I worked from a large, rolled historical map of Tombstone, so I was always trying to get things right - where was the restaurant where Josephine ate on the first night; what did it look like? How far was it from the house where she stayed, and the one she built with Johnny? At first, I did too much research, always over-describing the Basque bodices, or the type of sleeve. An editor pointed out that she would ride side saddle and I spent days revising, figuring out the kind of saddle and what that would mean for her riding, where her legs would be in the stirrups. I laid out the weight of a carriage, or mentioned the name of a settee's furniture maker. I studied H. M. S. Pinafore and pinched pieces of lyrics that my characters would sing and references they would have been aware of at the time. But so few of my readers would have gotten the references - it's so fitting that the heroine of that operetta shares Josephine's name and defies her father's wishes for a good marriage by falling for a lowly sailor - so I had to find other ways to keep true to history and connect with a contemporary audience. The novel could never feel like the wonderful period rooms at the Brooklyn Museum or the Met - it had to be live and breathe. I loved that there were roses in Tombstone because they were a luxury that had to be shipped there on a long and dangerous route. And, since the Gunfight at the O.K. Corral is such an iconic event, I had to really nail down the setting using multiple sources and often conflicting first-person accounts.
What did writing about movies for so many years teach you about telling a story?
Writing about movies taught me to keep the story moving. Forward narrative motion is essential to keeping a reader's/viewer's interest. Drop anything that doesn't serve the story - and end once, with a bang, confidently. I hate movies with multiple endings that seem to second-guess each other.

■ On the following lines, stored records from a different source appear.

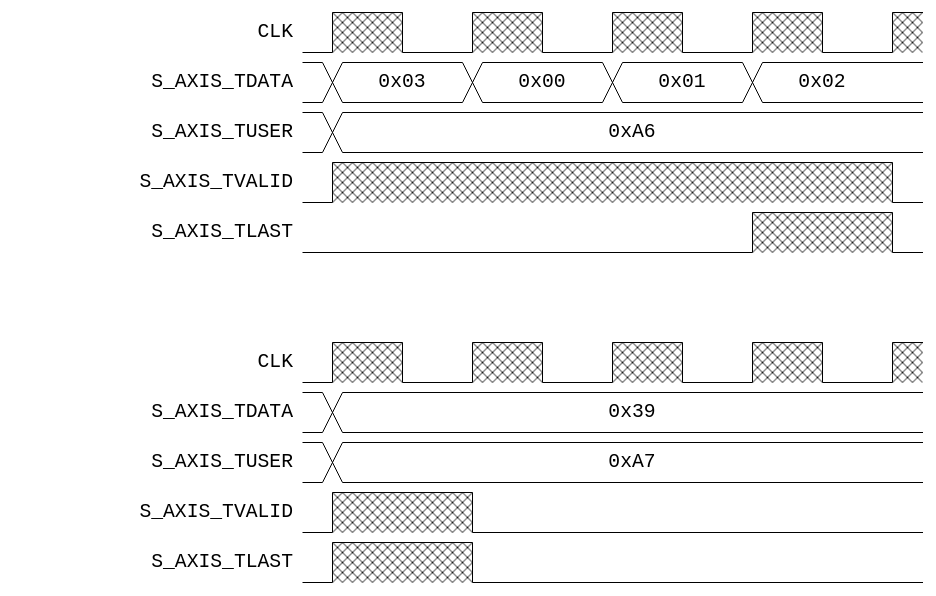
<!DOCTYPE html>
<html lang="en">
<head>
<meta charset="utf-8">
<title>AXI stream timing diagram</title>
<style>
:root { --paper: #fff; --ink: #000; }
* { box-sizing: border-box; margin: 0; }
body { width: 936px; height: 596px; overflow: hidden; background: var(--paper); color: var(--ink); font: 19.7px/40px "Liberation Mono", monospace; }
main { display: flex; flex-direction: column; gap: 89px; padding-top: 12px; }
.timing { display: flex; flex-direction: column; gap: 9px; }
.signal { display: grid; grid-template-columns: 293px 621px; column-gap: 9px; height: 41px; }
.name { text-align: right; white-space: nowrap; }
.wave { position: relative; }
.wave svg { display: block; width: 621px; height: 41px; }
.trace { fill: none; stroke: var(--ink); stroke-width: 1; }
.high { fill: url(#crosshatch); }
.value { position: absolute; top: 0; left: var(--at); transform: translateX(-50%); }
.shared { position: absolute; width: 0; height: 0; }
</style>
</head>
<body>
<svg class="shared" aria-hidden="true">
  <defs>
    <pattern id="crosshatch" width="10" height="10" patternUnits="userSpaceOnUse">
      <path d="M-1 -1L11 11M-1 11L11 -1" fill="none" stroke="#000" stroke-width="0.9"/>
    </pattern>
    <g id="clock">
      <path class="high" d="M30 0H100V40H30ZM170 0H240V40H170ZM310 0H380V40H310ZM450 0H520V40H450ZM590 0H620V40H590Z"/>
      <path class="trace" d="M0 40H30V0H100V40H170V0H240V40H310V0H380V40H450V0H520V40H590V0H620.5"/>
    </g>
    <path id="bus-steady" class="trace" d="M0 0H20L40 40H620.5M0 40H20L40 0H620.5"/>
    <path id="bus-changing" class="trace" d="M0 0H20L40 40H160L180 0H300L320 40H440L460 0H620.5M0 40H20L40 0H160L180 40H300L320 0H440L460 40H620.5"/>
  </defs>
</svg>
<main>
  <section class="timing" aria-label="Four word transfer">
    <div class="signal">
      <span class="name">CLK</span>
      <div class="wave"><svg viewBox="-.5 -.5 621 41"><use href="#clock"/></svg></div>
    </div>
    <div class="signal">
      <span class="name">S_AXIS_TDATA</span>
      <div class="wave">
        <svg viewBox="-.5 -.5 621 41"><use href="#bus-changing"/></svg>
        <span class="value" style="--at:100px">0x03</span>
        <span class="value" style="--at:240px">0x00</span>
        <span class="value" style="--at:380px">0x01</span>
        <span class="value" style="--at:520px">0x02</span>
      </div>
    </div>
    <div class="signal">
      <span class="name">S_AXIS_TUSER</span>
      <div class="wave">
        <svg viewBox="-.5 -.5 621 41"><use href="#bus-steady"/></svg>
        <span class="value" style="--at:330px">0xA6</span>
      </div>
    </div>
    <div class="signal">
      <span class="name">S_AXIS_TVALID</span>
      <div class="wave">
        <svg viewBox="-.5 -.5 621 41">
          <rect class="high" x="30" y="0" width="560" height="40"/>
          <path class="trace" d="M0 40H30V0H590V40H620.5"/>
        </svg>
      </div>
    </div>
    <div class="signal">
      <span class="name">S_AXIS_TLAST</span>
      <div class="wave">
        <svg viewBox="-.5 -.5 621 41">
          <rect class="high" x="450" y="0" width="140" height="40"/>
          <path class="trace" d="M0 40H450V0H590V40H620.5"/>
        </svg>
      </div>
    </div>
  </section>
  <section class="timing" aria-label="Single word transfer">
    <div class="signal">
      <span class="name">CLK</span>
      <div class="wave"><svg viewBox="-.5 -.5 621 41"><use href="#clock"/></svg></div>
    </div>
    <div class="signal">
      <span class="name">S_AXIS_TDATA</span>
      <div class="wave">
        <svg viewBox="-.5 -.5 621 41"><use href="#bus-steady"/></svg>
        <span class="value" style="--at:330px">0x39</span>
      </div>
    </div>
    <div class="signal">
      <span class="name">S_AXIS_TUSER</span>
      <div class="wave">
        <svg viewBox="-.5 -.5 621 41"><use href="#bus-steady"/></svg>
        <span class="value" style="--at:330px">0xA7</span>
      </div>
    </div>
    <div class="signal">
      <span class="name">S_AXIS_TVALID</span>
      <div class="wave">
        <svg viewBox="-.5 -.5 621 41">
          <rect class="high" x="30" y="0" width="140" height="40"/>
          <path class="trace" d="M0 40H30V0H170V40H620.5"/>
        </svg>
      </div>
    </div>
    <div class="signal">
      <span class="name">S_AXIS_TLAST</span>
      <div class="wave">
        <svg viewBox="-.5 -.5 621 41">
          <rect class="high" x="30" y="0" width="140" height="40"/>
          <path class="trace" d="M0 40H30V0H170V40H620.5"/>
        </svg>
      </div>
    </div>
  </section>
</main>
</body>
</html>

People say I see with a cinematic eye but I started out in college writing poetry for the Berkeley Poetry Review with novelist Mona Simpson, children's author and artist Elisa Kleven and film producer/writer/director James Schamus. Visual images and their description have always been part of my writing palette. That said, I pay a lot of attention to the visuals. Also, I pay a lot of attention to conflict - what is the story without tension?
However, writing about movies, and Westerns in particular, left me thirsting for more female-driven stories. When I saw a movie like Tombstone, where every boot is historically accurate, every vest button a match for the past, and yet the women are not given the same detailed accuracy, I felt compelled to write the stories of these women. There are so many prostitutes in Westerns - but where did they come from? What were their stories, their lineage? More recently, when I saw Quentin Tarantino's "The Hateful Eight," where he just heaps humiliation on the female prisoner played (and Oscar-nominated) by Jennifer Jason Leigh, I felt there is my argument, if I even needed one, for writing a female-driven Western. There are so many stories that we need to tell - and the story of Josephine Sarah Marcus is the one I felt most passionate about. I could write about movies, and rail about the paucity of women characters and their treatment, or I could write a novel with a strong and sexy heroine. So that's what I did.